(DATA FOR ANALYSIS)
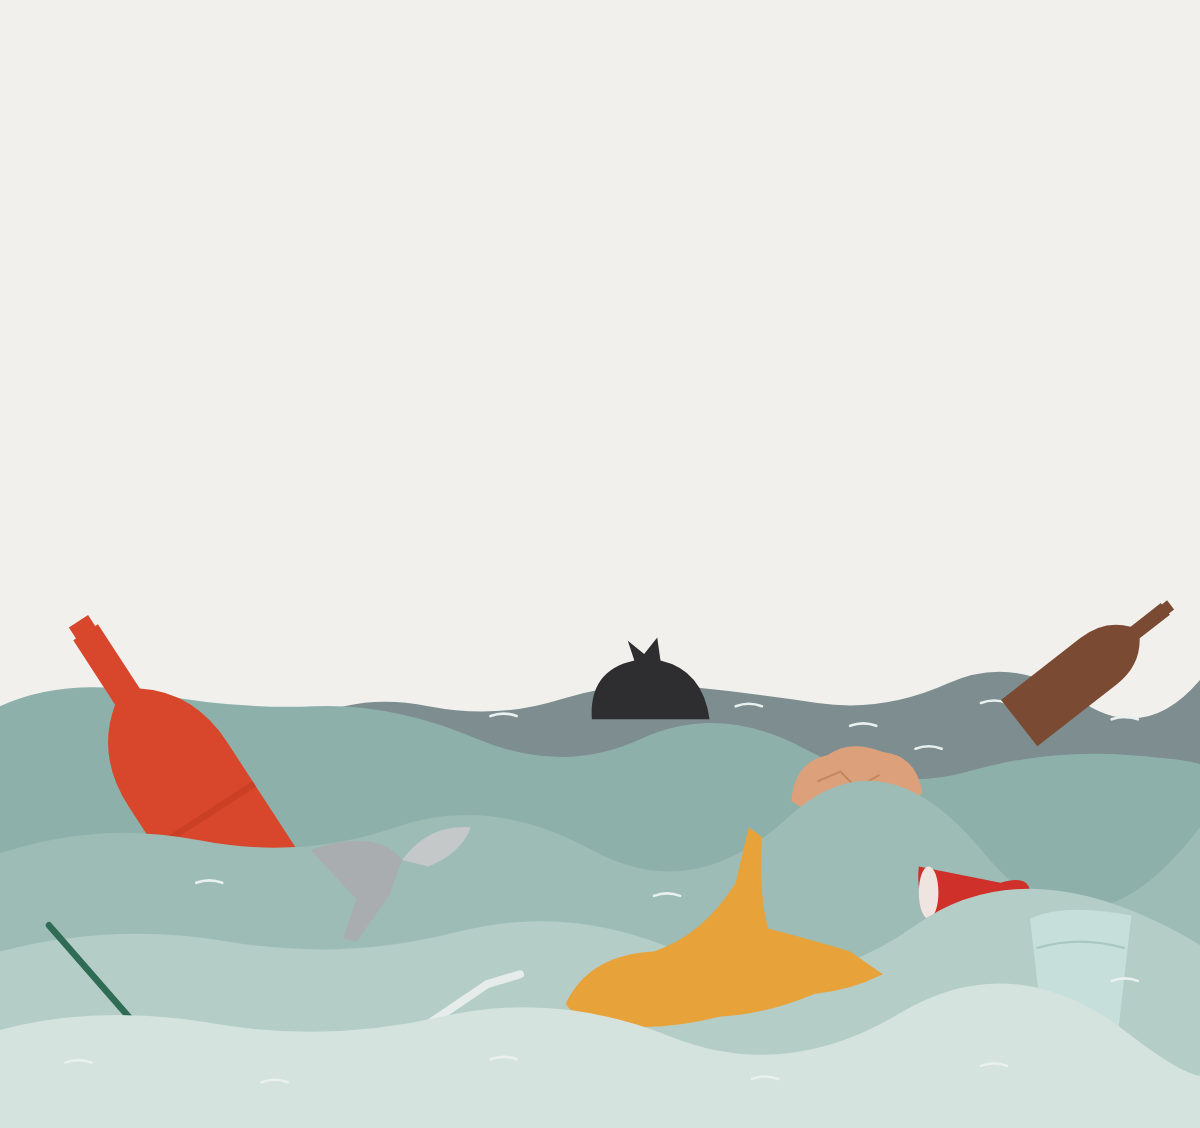
<!DOCTYPE html>
<html lang="en">
<head>
<meta charset="utf-8">
<title>Drifting Litter</title>
<link rel="stylesheet" href="https://fonts.googleapis.com/css2?family=Karla&display=swap">
<style>
  :root {
    --paper: #f1f0ec;
    --sea-grey: #7d8d90;
    --sea-deep: #8eb0ab;
    --sea-mid: #9dbcb6;
    --sea-light: #b4cdc7;
    --sea-foam: #d4e3de;
    --crest: #e9f0ee;
    --bottle-red: #d8472b;
    --bottle-red-shade: #b8371f;
    --bottle-brown: #7b4a32;
    --bag-black: #2e2e30;
    --apple-flesh: #f3e6d5;
    --apple-skin: #c83a2a;
    --paper-tan: #dca07a;
    --can-red: #d0302a;
    --funnel-grey: #a9adaf;
    --bag-yellow: #e8a23a;
    --cup-clear: #c6dfda;
    --straw-green: #2f6b55;
    --straw-white: #e6ecea;
  }
  html, body { margin: 0; padding: 0; overflow: hidden; }
  body { width: 1200px; height: 1128px; background: var(--paper); font-family: 'Karla', sans-serif; }
  .artwork { display: block; width: 1200px; height: 1128px; }
</style>
</head>
<body>
<svg class="artwork" viewBox="0 0 734 690" preserveAspectRatio="none" role="img" aria-label="Litter floating on ocean waves">
  <defs>
    <path id="bottle-shape" d="M-7,0 H7 V8 H9 V55 Q36,75 36,112 V235 H-36 V112 Q-36,75 -9,55 V8 H-7Z"/>
    <path id="crest-line" d="M0,0 q8,-3 16,0" fill="none" stroke="var(--crest)" stroke-width="1.6" stroke-linecap="round"/>
  </defs>

  <rect class="paper" width="734" height="690" fill="var(--paper)"/>

  <!-- far water -->
  <path class="wave-far" fill="var(--sea-grey)" d="M190,440 Q220,424 262,432 T342,428 T420,420 T500,430 T580,418 T660,428 T734,416 V690 H190Z"/>
  <g class="crests-far">
    <use href="#crest-line" x="300" y="438"/><use href="#crest-line" x="450" y="432"/>
    <use href="#crest-line" x="520" y="444"/><use href="#crest-line" x="600" y="430"/>
    <use href="#crest-line" x="680" y="440"/><use href="#crest-line" x="560" y="458"/>
  </g>

  <!-- far litter -->
  <g class="bin-bag">
    <path fill="var(--bag-black)" d="M362,440 Q360,410 388,404 L384,392 L394,400 L402,390 L404,404 Q430,410 434,440 Z"/>
  </g>
  <g class="brown-bottle" transform="translate(716,370) rotate(52) scale(0.5)">
    <use href="#bottle-shape" fill="var(--bottle-brown)"/>
  </g>
  <g class="apple-core">
    <path fill="var(--apple-skin)" d="M262,458 Q270,444 282,448 L300,462 Q318,470 322,482 Q300,490 280,480 Z"/>
    <path fill="var(--apple-flesh)" d="M268,456 Q276,450 286,456 Q292,466 304,470 Q314,478 310,484 Q292,486 280,478 Q270,468 268,456Z"/>
    <path d="M262,456 L258,446" stroke="var(--bag-black)" stroke-width="2"/>
  </g>

  <!-- near water layer one -->
  <path class="wave-deep" fill="var(--sea-deep)" d="M0,432 Q40,414 92,424 T192,432 T292,452 T392,452 T492,458 T592,472 T692,462 T734,470 V690 H0Z"/>

  <g class="crumpled-paper">
    <path fill="var(--paper-tan)" d="M484,490 Q486,466 506,462 Q520,452 540,460 Q560,462 564,484 Q560,500 530,500 Q500,502 484,490Z"/>
    <path d="M500,478 l14,-6 l10,10 l14,-8" fill="none" stroke="#c4865f" stroke-width="1.2"/>
  </g>

  <g class="red-bottle" transform="translate(48,380) rotate(-33)">
    <use href="#bottle-shape" fill="var(--bottle-red)"/>
    <rect x="-36" y="140" width="72" height="4" fill="var(--bottle-red-shade)" opacity="0.4"/>
  </g>

  <!-- near water layer two -->
  <path class="wave-mid" fill="var(--sea-mid)" d="M0,522 Q60,502 122,514 T242,506 T362,520 T482,500 T602,522 T734,506 V690 H0Z"/>

  <g class="funnel">
    <path fill="var(--funnel-grey)" d="M190,520 Q230,506 246,526 L238,548 L218,576 L210,574 L218,550 Z"/>
    <path fill="#c4c8c9" d="M246,526 Q262,504 288,506 Q282,522 262,530 Z"/>
  </g>
  <g class="soda-can">
    <path fill="var(--can-red)" d="M562,530 L612,540 Q632,534 630,550 Q622,566 604,560 L570,564 Q560,550 562,530Z"/>
    <ellipse cx="568" cy="546" rx="6" ry="16" fill="#f0e4e0"/>
  </g>

  <!-- near water layer three -->
  <path class="wave-light" fill="var(--sea-light)" d="M0,582 Q70,564 140,576 T280,570 T420,584 T560,566 T734,578 V690 H0Z"/>

  <g class="plastic-bag">
    <path fill="var(--bag-yellow)" d="M346,614 Q360,584 400,582 Q430,572 450,540 L458,506 L466,512 Q464,548 470,568 Q500,576 520,582 L540,596 Q520,606 498,608 Q470,620 440,622 Q400,632 372,626 Q352,624 346,614Z"/>
  </g>
  <g class="plastic-cup">
    <path fill="var(--cup-clear)" d="M630,562 Q650,552 692,560 L682,648 Q660,654 640,648 Z"/>
    <path d="M634,580 Q660,572 688,580" fill="none" stroke="#a9c8c2" stroke-width="1.5"/>
  </g>
  <path class="green-straw" d="M30,566 L84,628" stroke="var(--straw-green)" stroke-width="4" stroke-linecap="round"/>
  <path class="white-straw" d="M242,640 L298,602 L318,596" fill="none" stroke="var(--straw-white)" stroke-width="5" stroke-linecap="round"/>

  <!-- front water -->
  <path class="wave-front" fill="var(--sea-foam)" d="M0,630 Q60,614 130,626 T270,622 T410,634 T550,620 T690,632 T734,628 V690 H0Z"/>
  <g class="crests-front">
    <use href="#crest-line" x="40" y="650"/><use href="#crest-line" x="160" y="662"/>
    <use href="#crest-line" x="300" y="648"/><use href="#crest-line" x="460" y="660"/>
    <use href="#crest-line" x="600" y="652"/><use href="#crest-line" x="120" y="540"/>
    <use href="#crest-line" x="400" y="548"/><use href="#crest-line" x="680" y="600"/>
  </g>
</svg>
</body>
</html>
(End DATA FOR ANALYSIS)
[WHAT TO WORK ON]
The records above must be repeated exactly, minus their pictures.

[PROBLEM SOLUTION]
<!DOCTYPE html>
<html lang="en">
<head>
<meta charset="utf-8">
<title>Drifting Litter</title>
<link rel="stylesheet" href="https://fonts.googleapis.com/css2?family=Karla&display=swap">
<style>
  :root {
    --paper: #f1f0ec;
    --sea-grey: #7d8d90;
    --sea-deep: #8eb0ab;
    --sea-mid: #9dbcb6;
    --sea-light: #b4cdc7;
    --sea-foam: #d4e3de;
    --crest: #e9f0ee;
    --bottle-red: #d8472b;
    --bottle-red-shade: #b8371f;
    --bottle-brown: #7b4a32;
    --bag-black: #2e2e30;
    --apple-flesh: #f3e6d5;
    --apple-skin: #c83a2a;
    --paper-tan: #dca07a;
    --can-red: #d0302a;
    --funnel-grey: #a9adaf;
    --bag-yellow: #e8a23a;
    --cup-clear: #c6dfda;
    --straw-green: #2f6b55;
    --straw-white: #e6ecea;
  }
  html, body { margin: 0; padding: 0; overflow: hidden; }
  body { width: 1200px; height: 1128px; background: var(--paper); font-family: 'Karla', sans-serif; }
  .artwork { display: block; width: 1200px; height: 1128px; }
</style>
</head>
<body>
<svg class="artwork" viewBox="0 0 734 690" preserveAspectRatio="none" role="img" aria-label="Litter floating on ocean waves">
  <defs>
    <path id="bottle-shape" d="M-7,0 H7 V8 H9 V55 Q36,75 36,112 V235 H-36 V112 Q-36,75 -9,55 V8 H-7Z"/>
    <path id="crest-line" d="M0,0 q8,-3 16,0" fill="none" stroke="var(--crest)" stroke-width="1.6" stroke-linecap="round"/>
  </defs>

  <rect class="paper" width="734" height="690" fill="var(--paper)"/>

  <!-- far water -->
  <path class="wave-far" fill="var(--sea-grey)" d="M190,440 Q220,424 262,432 T342,428 T420,420 T500,430 T580,418 T660,428 T734,416 V690 H190Z"/>
  <g class="crests-far">
    <use href="#crest-line" x="300" y="438"/><use href="#crest-line" x="450" y="432"/>
    <use href="#crest-line" x="520" y="444"/><use href="#crest-line" x="600" y="430"/>
    <use href="#crest-line" x="680" y="440"/><use href="#crest-line" x="560" y="458"/>
  </g>

  <!-- far litter -->
  <g class="bin-bag">
    <path fill="var(--bag-black)" d="M362,440 Q360,410 388,404 L384,392 L394,400 L402,390 L404,404 Q430,410 434,440 Z"/>
  </g>
  <g class="brown-bottle" transform="translate(716,370) rotate(52) scale(0.5)">
    <use href="#bottle-shape" fill="var(--bottle-brown)"/>
  </g>
  <g class="apple-core">
    <path fill="var(--apple-skin)" d="M262,458 Q270,444 282,448 L300,462 Q318,470 322,482 Q300,490 280,480 Z"/>
    <path fill="var(--apple-flesh)" d="M268,456 Q276,450 286,456 Q292,466 304,470 Q314,478 310,484 Q292,486 280,478 Q270,468 268,456Z"/>
    <path d="M262,456 L258,446" stroke="var(--bag-black)" stroke-width="2"/>
  </g>

  <!-- near water layer one -->
  <path class="wave-deep" fill="var(--sea-deep)" d="M0,432 Q40,414 92,424 T192,432 T292,452 T392,452 T492,458 T592,472 T692,462 T734,470 V690 H0Z"/>

  <g class="crumpled-paper">
    <path fill="var(--paper-tan)" d="M484,490 Q486,466 506,462 Q520,452 540,460 Q560,462 564,484 Q560,500 530,500 Q500,502 484,490Z"/>
    <path d="M500,478 l14,-6 l10,10 l14,-8" fill="none" stroke="#c4865f" stroke-width="1.2"/>
  </g>

  <g class="red-bottle" transform="translate(48,380) rotate(-33)">
    <use href="#bottle-shape" fill="var(--bottle-red)"/>
    <rect x="-36" y="140" width="72" height="4" fill="var(--bottle-red-shade)" opacity="0.4"/>
  </g>

  <!-- near water layer two -->
  <path class="wave-mid" fill="var(--sea-mid)" d="M0,522 Q60,502 122,514 T242,506 T362,520 T482,500 T602,522 T734,506 V690 H0Z"/>

  <g class="funnel">
    <path fill="var(--funnel-grey)" d="M190,520 Q230,506 246,526 L238,548 L218,576 L210,574 L218,550 Z"/>
    <path fill="#c4c8c9" d="M246,526 Q262,504 288,506 Q282,522 262,530 Z"/>
  </g>
  <g class="soda-can">
    <path fill="var(--can-red)" d="M562,530 L612,540 Q632,534 630,550 Q622,566 604,560 L570,564 Q560,550 562,530Z"/>
    <ellipse cx="568" cy="546" rx="6" ry="16" fill="#f0e4e0"/>
  </g>

  <!-- near water layer three -->
  <path class="wave-light" fill="var(--sea-light)" d="M0,582 Q70,564 140,576 T280,570 T420,584 T560,566 T734,578 V690 H0Z"/>

  <g class="plastic-bag">
    <path fill="var(--bag-yellow)" d="M346,614 Q360,584 400,582 Q430,572 450,540 L458,506 L466,512 Q464,548 470,568 Q500,576 520,582 L540,596 Q520,606 498,608 Q470,620 440,622 Q400,632 372,626 Q352,624 346,614Z"/>
  </g>
  <g class="plastic-cup">
    <path fill="var(--cup-clear)" d="M630,562 Q650,552 692,560 L682,648 Q660,654 640,648 Z"/>
    <path d="M634,580 Q660,572 688,580" fill="none" stroke="#a9c8c2" stroke-width="1.5"/>
  </g>
  <path class="green-straw" d="M30,566 L84,628" stroke="var(--straw-green)" stroke-width="4" stroke-linecap="round"/>
  <path class="white-straw" d="M242,640 L298,602 L318,596" fill="none" stroke="var(--straw-white)" stroke-width="5" stroke-linecap="round"/>

  <!-- front water -->
  <path class="wave-front" fill="var(--sea-foam)" d="M0,630 Q60,614 130,626 T270,622 T410,634 T550,620 T690,632 T734,628 V690 H0Z"/>
  <g class="crests-front">
    <use href="#crest-line" x="40" y="650"/><use href="#crest-line" x="160" y="662"/>
    <use href="#crest-line" x="300" y="648"/><use href="#crest-line" x="460" y="660"/>
    <use href="#crest-line" x="600" y="652"/><use href="#crest-line" x="120" y="540"/>
    <use href="#crest-line" x="400" y="548"/><use href="#crest-line" x="680" y="600"/>
  </g>
</svg>
</body>
</html>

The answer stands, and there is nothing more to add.